Sask. NDP Leader Ryan Meili to step down, will remain as interim leader until party chooses a successor
Ryan Meili will announce he is resigning as Saskatchewan NDP leader on Friday morning, CBC News has learned.
Meili will remain as interim leader until the party chooses his replacement.
“I’ve been thinking about this for a while,” Meili told CBC News in advance of his public announcement.
“I think it’s time for a different voice.”
Meili said he intends to remain in caucus as the MLA for Saskatoon Meewasin.
On Tuesday, the Saskatchewan Party’s Jim Lemaigre won the Athabasca byelection, taking the seat the NDP had held since 1998.
NDP candidate Georgina Jolibiois was seen as the favourite, as a former MP and longtime mayor of La Loche.
Following a preliminary count of ballots, Lemaigre had 1,146 votes (51.4 per cent) of votes counted so far, while Jolibois had 900 votes (40.4 per cent).
Only 24 per cent of registered voters cast ballots in the byelection.
Meili said the result was not the reason for his decision but said it was “clarifying.” He said losing the seat was “really disappointing.”
Choosing a new leader
He had been quiet on social media following the result, which fueled speculation about his future.
“I’ve been proud of the work I’ve been able to be a part of as leader and as part of this caucus the things that we’ve fought for access to health care, fixing problems in our classrooms, keeping jobs in Saskatchewan, investing in renewable power. These are things I really care about.”

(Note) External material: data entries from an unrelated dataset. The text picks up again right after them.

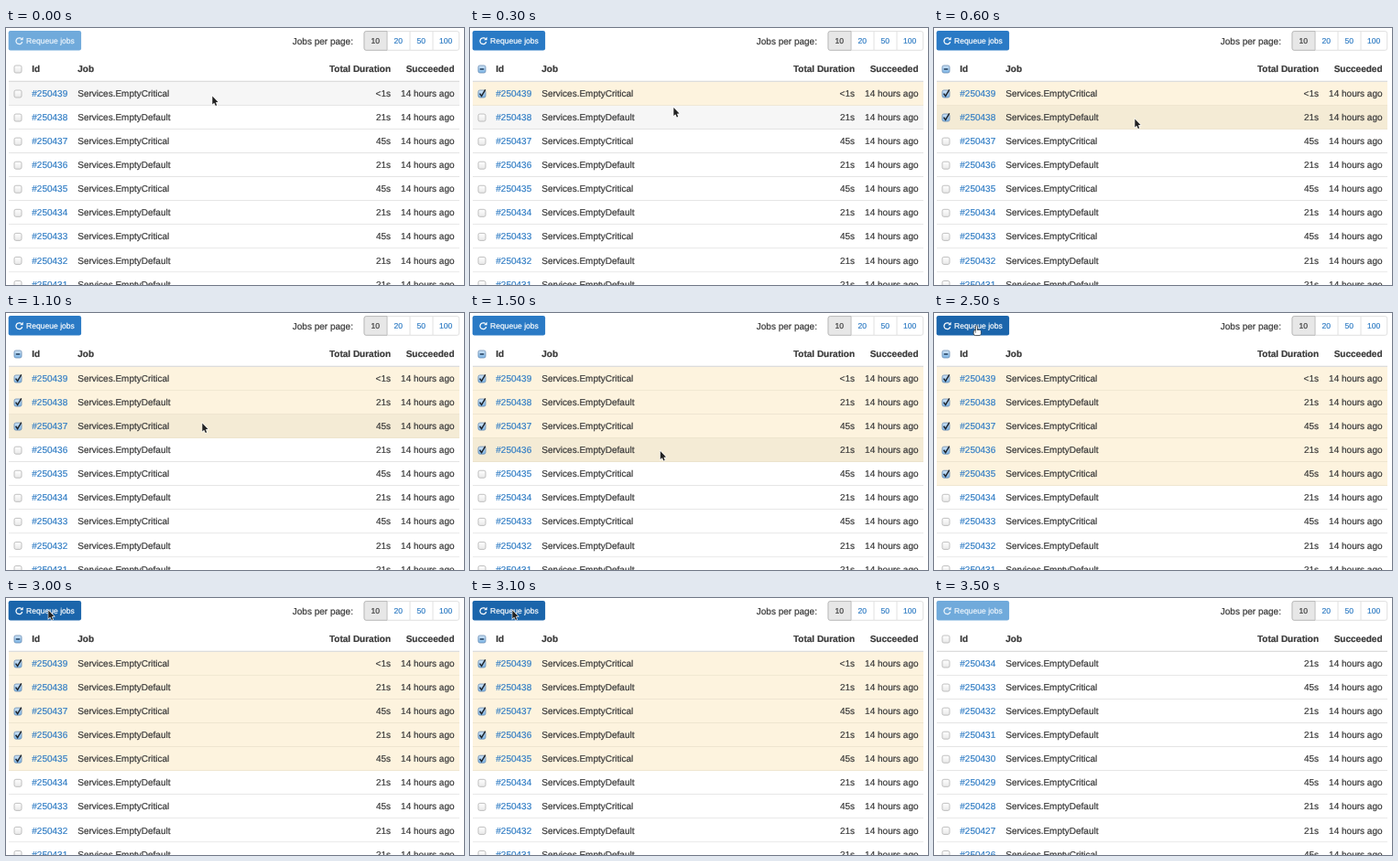
An HTML page with a canvas that plays this animation: 500x281 px, repeating every 3.6 s.

```html
<!DOCTYPE html>
<html lang="en">
<head>
<meta charset="utf-8">
<title>Succeeded jobs</title>
<style>
html, body { margin: 0; width: 100%; height: 100%; overflow: hidden; background: #fff; }
canvas { display: block; width: 500px; height: 281px; }
</style>
</head>
<body>
<canvas id="stage"></canvas>
<script>
const canvas = document.getElementById('stage');
const ctx = canvas.getContext('2d');
const dpr = window.devicePixelRatio || 1;
canvas.width = Math.round(500 * dpr);
canvas.height = Math.round(281 * dpr);

const LOOP = 3600, STEP = 100, RELOAD = 3200;
const TOP = 58.8, ROW = 26.06, LEFT = 3, WIDTH = 492;
const COL = { check: 13, id: 28.3, job: 78.3, duration: 420, done: 489.5 };
const SMALL = 8.57;
const FONT = '"Liberation Sans", Arial, Helvetica, sans-serif';
const INK = '#383838', LINK = '#2f7cc4';

// Job kinds from the newest id down: C = critical, D = default
const NEWEST = 439, KINDS = 'CDCDCDCDDCCDDC';

// Pointer stops: time, x, y
const path = [[0, 225, 74], [600, 219, 99], [1100, 214, 120], [1900, 201, 181], [2400, 46, 13]];

function pointerAt(t) {
  const i = path.findIndex(p => p[0] > t);
  if (i < 0) return path.at(-1).slice(1);
  const [t0, x0, y0] = path[i - 1], [t1, x1, y1] = path[i];
  const u = (t - t0) / (t1 - t0), e = u * u * (3 - 2 * u);
  return [x0 + (x1 - x0) * e, y0 + (y1 - y0) * e];
}

// One row is ticked every 375 ms, five in all
function checkedAt(t) {
  return t < RELOAD ? Math.max(0, Math.min(5, Math.floor((t - 200) / 375) + 1)) : 0;
}

function text(s, x, y, { color = INK, align = 'left', size = 10, weight = '' } = {}) {
  ctx.font = `${weight} ${size}px ${FONT}`;
  ctx.textAlign = align;
  ctx.textRendering = 'geometricPrecision';
  ctx.fillStyle = ctx.strokeStyle = color;
  ctx.lineWidth = 0.2;
  ctx.fillText(s, x, y);
  ctx.strokeText(s, x, y);
}

function rect(x, y, w, h, color) {
  ctx.fillStyle = color;
  ctx.fillRect(x, y, w, h);
}

function box(x, y, w, h, r, fill, stroke) {
  ctx.beginPath();
  ctx.roundRect(x, y, w, h, r);
  ctx.fillStyle = fill;
  ctx.fill();
  if (!stroke) return;
  ctx.strokeStyle = stroke;
  ctx.lineWidth = 0.8;
  ctx.stroke();
}

function trace(points) {
  ctx.beginPath();
  points.forEach(([x, y]) => ctx.lineTo(x, y));
}

function checkbox(y, state) {
  const x = COL.check;
  const g = ctx.createLinearGradient(0, y - 4, 0, y + 4);
  g.addColorStop(0, state ? '#d3e6f7' : '#fff');
  g.addColorStop(1, state ? '#7db5e6' : '#e8e8e8');
  box(x - 4, y - 4, 8, 8, 1.8, g, state ? '#6488b0' : '#b0b0b0');
  if (state === 'some') rect(x - 2.2, y - 0.8, 4.4, 1.6, '#2b4866');
  if (state === 'on') {
    trace([[x - 2.4, y - 0.4], [x - 0.4, y + 2.4], [x + 3.8, y - 4.6]]);
    ctx.strokeStyle = '#20262e';
    ctx.lineWidth = 1.5;
    ctx.stroke();
  }
}

function requeueButton(enabled, hover) {
  box(2.7, 3.1, 79.4, 21.4, 2.2, !enabled ? '#70aadb' : hover ? '#1b65ab' : '#2a7ac5');
  const color = enabled ? '#fff' : '#edf5fc';
  ctx.beginPath();
  ctx.arc(14.4, 14.2, 3.4, 0.25, Math.PI * 1.72);
  ctx.strokeStyle = color;
  ctx.lineWidth = 1.3;
  ctx.stroke();
  trace([[18.6, 9.8], [18.6, 13.2], [15.2, 13.2]]);
  ctx.fillStyle = color;
  ctx.fill();
  text('Requeue jobs', 22, 17.2, { color, size: SMALL });
}

function pager() {
  const left = 391, right = 494.7, cell = 25;
  text('Jobs per page:', 312.8, 17.6);
  box(left, 3.6, right - left, 20.7, 2.2, '#fff', '#d8d8d8');
  [10, 20, 50, 100].forEach((n, i) => {
    const x = left + i * cell, w = i < 3 ? cell : right - x;
    if (i) rect(x - 0.4, 4, 0.8, 20, '#dadada');
    else box(x, 3.6, w, 20.7, [2.2, 0, 0, 2.2], '#e7e7e7', '#b0b0b0');
    text(n, x + w / 2 - 0.3, 17.2, { color: i ? LINK : INK, align: 'center', size: SMALL });
  });
}

function header(some) {
  const y = 48.2, weight = 'bold';
  checkbox(45, some && 'some');
  text('Id', COL.id, y, { weight });
  text('Job', COL.job, y, { weight });
  text('Total Duration', COL.duration, y, { weight, align: 'right' });
  text('Succeeded', COL.done, y, { weight, align: 'right' });
  rect(LEFT, TOP - 1.1, WIDTH, 1.3, '#dcdcdc');
}

function row(i, id, checked, hover) {
  const y = TOP + i * ROW, base = y + 16.3;
  const critical = KINDS[NEWEST - id] === 'C';
  const fill = checked ? (hover ? '#f4ebd5' : '#fdf3de') : hover ? '#f6f6f6' : '#fff';
  rect(LEFT, y, WIDTH, ROW, fill);
  rect(LEFT, y + ROW - 0.8, WIDTH, 0.8, checked ? '#ebe1cb' : '#dcdcdc');
  checkbox(y + 13.2, checked && 'on');
  text('#250' + id, COL.id, base, { color: LINK });
  text('Services.Empty' + (critical ? 'Critical' : 'Default'), COL.job, base);
  text(id === NEWEST ? '<1s' : critical ? '45s' : '21s', COL.duration, base, { align: 'right' });
  text('14 hours ago', COL.done, base, { align: 'right' });
}

function arrow() {
  trace([[0.3, 0.6], [0.3, 9.6], [2.3, 7.8], [3.8, 11], [5.2, 10.4], [3.9, 7.3], [6.5, 7]]);
  ctx.closePath();
  ctx.strokeStyle = '#fff';
  ctx.lineWidth = 1.2;
  ctx.stroke();
  ctx.fillStyle = '#222';
  ctx.fill();
}

function hand() {
  box(-2.8, 5.6, 8, 6, 2.2, '#fff', '#333');
  box(-0.6, 0.8, 2, 8, 1, '#fff', '#333');
  rect(-0.2, 6, 5, 4.5, '#fff');
}

function draw(t) {
  const fresh = t >= RELOAD;
  const checked = checkedAt(t);
  const [px, py] = pointerAt(t);
  const onButton = px < 82 && py < 25;
  const hovered = fresh ? -1 : Math.floor((py - TOP) / ROW);
  const first = fresh ? NEWEST - 5 : NEWEST;

  ctx.setTransform(dpr, 0, 0, dpr, 0, 0);
  rect(0, 0, 500, 281, '#fff');
  requeueButton(checked > 0, onButton);
  pager();
  for (let i = 0; i < 9; i++) row(i, first - i, i < checked, i === hovered);
  header(checked > 0);

  if (fresh) return;
  ctx.translate(px, py);
  if (onButton && t < 2800) hand();
  else arrow();
}

const start = performance.now();
function tick() {
  const t = (performance.now() - start) % LOOP;
  draw(Math.floor(t / STEP) * STEP);
  requestAnimationFrame(tick);
}
tick();
</script>
</body>
</html>
```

Meili said the pandemic played a role in the decision.
“It would be hard to describe this last period without discussing the pandemic and how central that has been to my role as leader of the opposition and the work we’ve had to do.”
Meili said he believes the end of the pandemic is approaching and said as someone who has advocated for masks and mandates at a time when people are ready to move beyond, “it is time for a new voice.”
Meili said support for his party has grown and said the right-wing of the province is “fracturing” and he feels there is “a real opportunity for an NDP government.”
“To take full advantage of that opportunity, we do need a new voice.”
Meili said he has asked the party president to trigger a leadership race.
He said his recommendation is for the party to choose a new leader within a few months.
Meili said the pandemic has been hard on his family like others in the province. He mentioned his wife Mahli Brindamour who is a pediatrician and has been under “an extreme amount of pressure.”
He said he is looking forward to spending more time with his sons Abe and Gus.
“We need a leader who comes in with the full support of caucus and the party so that we can work to have that electoral success in 2024.”
“Scott Moe has proven he is willing to put politics ahead of people’s lives and we need a government that actually cares about Saskatchewan people.”
Leader since 2018
After two failed attempts to become party leader in 2009 and 2012, Meili won the leadership in March of 2018.
The 2020 provincial election saw the NDP fail to build on the 13 seats it had before the election.
Meili won his seat in Saskatoon Meewasin with 51 per cent of the vote.
In October 2021, Meili received 72 per cent support from NDP delegates at the party’s annual convention. A total of 124 delegates or 28 per cent voted to hold a leadership review.
The party will now select its fourth leader since Lorne Calvert’s retirement in 2008.
“You don’t become leader of the opposition to be leader of the opposition. You come with a plan to become premier. I’m sorry that I won’t be able to play that role,” Meili said.
“I feel good about making a decision that is best for the party and the province.”
Meili compared himself a Peloton, the trendy home exercise bike which saw its popularity skyrocket early in the pandemic, only to have its share price plummet in recent months.
“I was walking through the snow the other day and I thought ‘I’m a bit of a Peloton right now.’ I was what we needed. It was really important to have a physician as a leader during this pandemic and for us as a party to be willing to say the tough things about public health.”
“As we move past this phase people are going to be needing a new voice.”